Then, comes the problem of privacy. I used to have my accounts unprotected, I couldn’t control who followed me online. Now, when I share things online, I think twice on whom I should let see or even peek into my life, think of how many people who possess the piece of information I’m about to divulge — are they worthy of having such information? and if I think they are, do I believe that it's safe with them?
I’m thankful for some social networking sites that have the “protect my account” “close-friends” “inner circle” because providing those features alone signify that even the company that runs based on how much people share (bits and pieces of their life), value their users’ privacy, and why shouldn’t I value mine?

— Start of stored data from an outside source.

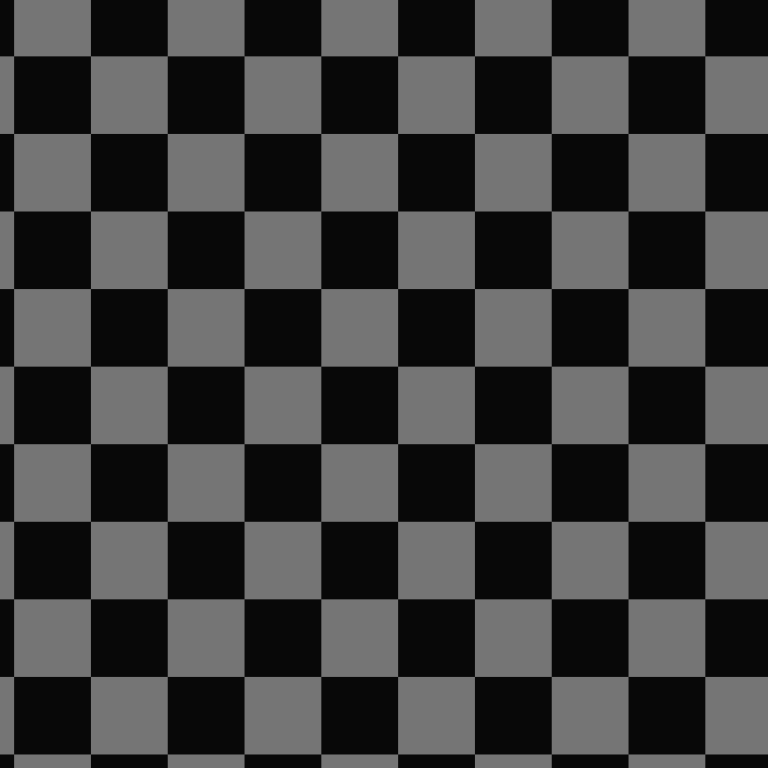
A Shadertoy shader for this pattern:

```glsl
const vec2 CELL_SIZE = vec2(0.1, 0.101);
const vec2 GRID_OFFSET = vec2(0.0184, 0.0176);
const vec3 DARK = vec3(0.03);
const vec3 GREY = vec3(0.46);

// Signed distance to the nearest cell edge, positive in even cells
vec2 alternatingDistance(vec2 cell) {
    return 0.5 - abs(fract(cell * 0.5 + 0.25) * 2.0 - 1.0);
}

// Smoothed checker: 1 where the column and row parities agree, else 0
float checker(vec2 cell, vec2 pixelWidth) {
    vec2 side = clamp(2.0 * alternatingDistance(cell) / pixelWidth, -1.0, 1.0);
    return 0.5 + 0.5 * side.x * side.y;
}

void mainImage(out vec4 fragColor, in vec2 fragCoord) {
    vec2 uv = fragCoord / iResolution.xy;
    vec2 cell = (uv - GRID_OFFSET) / CELL_SIZE;
    vec2 pixelWidth = 1.0 / (iResolution.xy * CELL_SIZE);

    fragColor = vec4(mix(GREY, DARK, checker(cell, pixelWidth)), 1.0);
}
```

To conclude, I would say, using social networking sites are okay. You want to share your life? that's alright. You want to peek into other’s updates and assuming what they’re doing with their life? it's okay too. But do consider to have some restriction on what to share and what don’t. Furthermore, your social networking accounts are not who you are, how many likes or followers you have do not represent your worth. Please do not develop a too serious bond with those accounts, use it for fun, not to stress yourself, and if you find yourself stressing over what to post, if I may advise, take some time off and engage with things that are not superficial (what things? that's yours to decide). And again, when posting things on your social networking accounts, think of who you are sharing it with and are they worthy of knowing?

Privacy is something you can sell, but you can’t buy it back.

    1. Not all my tweets are empty and unfulfilling, I used to have #KulTweetWithZhifa where I shared knowledge and share my ideas, but most of the tweets I shared contained complaints about life and other things I knew I couldn’t change and I had developed this uneasy too strong bond with that account I thought it represented me as a human being. Come to think of it, it's not. I decided to delete my twitter account simply to challenge my self to be a more content individual and being more careful about sharing my ideas.
    2. Not all my photos on instagram stressed me out, one of the sole reasons why I deleted those photos because I wanted to start over and get full control on whom I share my stories with and find my own authenticity.
    3. I still think that twitter and instagram are great platforms to share good things, I was just not using it to its best potential.
    4. I think that exposing your privacy is not the same as being authentic.
    5. The above-written quote in cursive was said by Bob Dylan.
    6. I'm now using twitter & instagram again but I have decided to not use facebook. (this post is updated on 01/03/2019)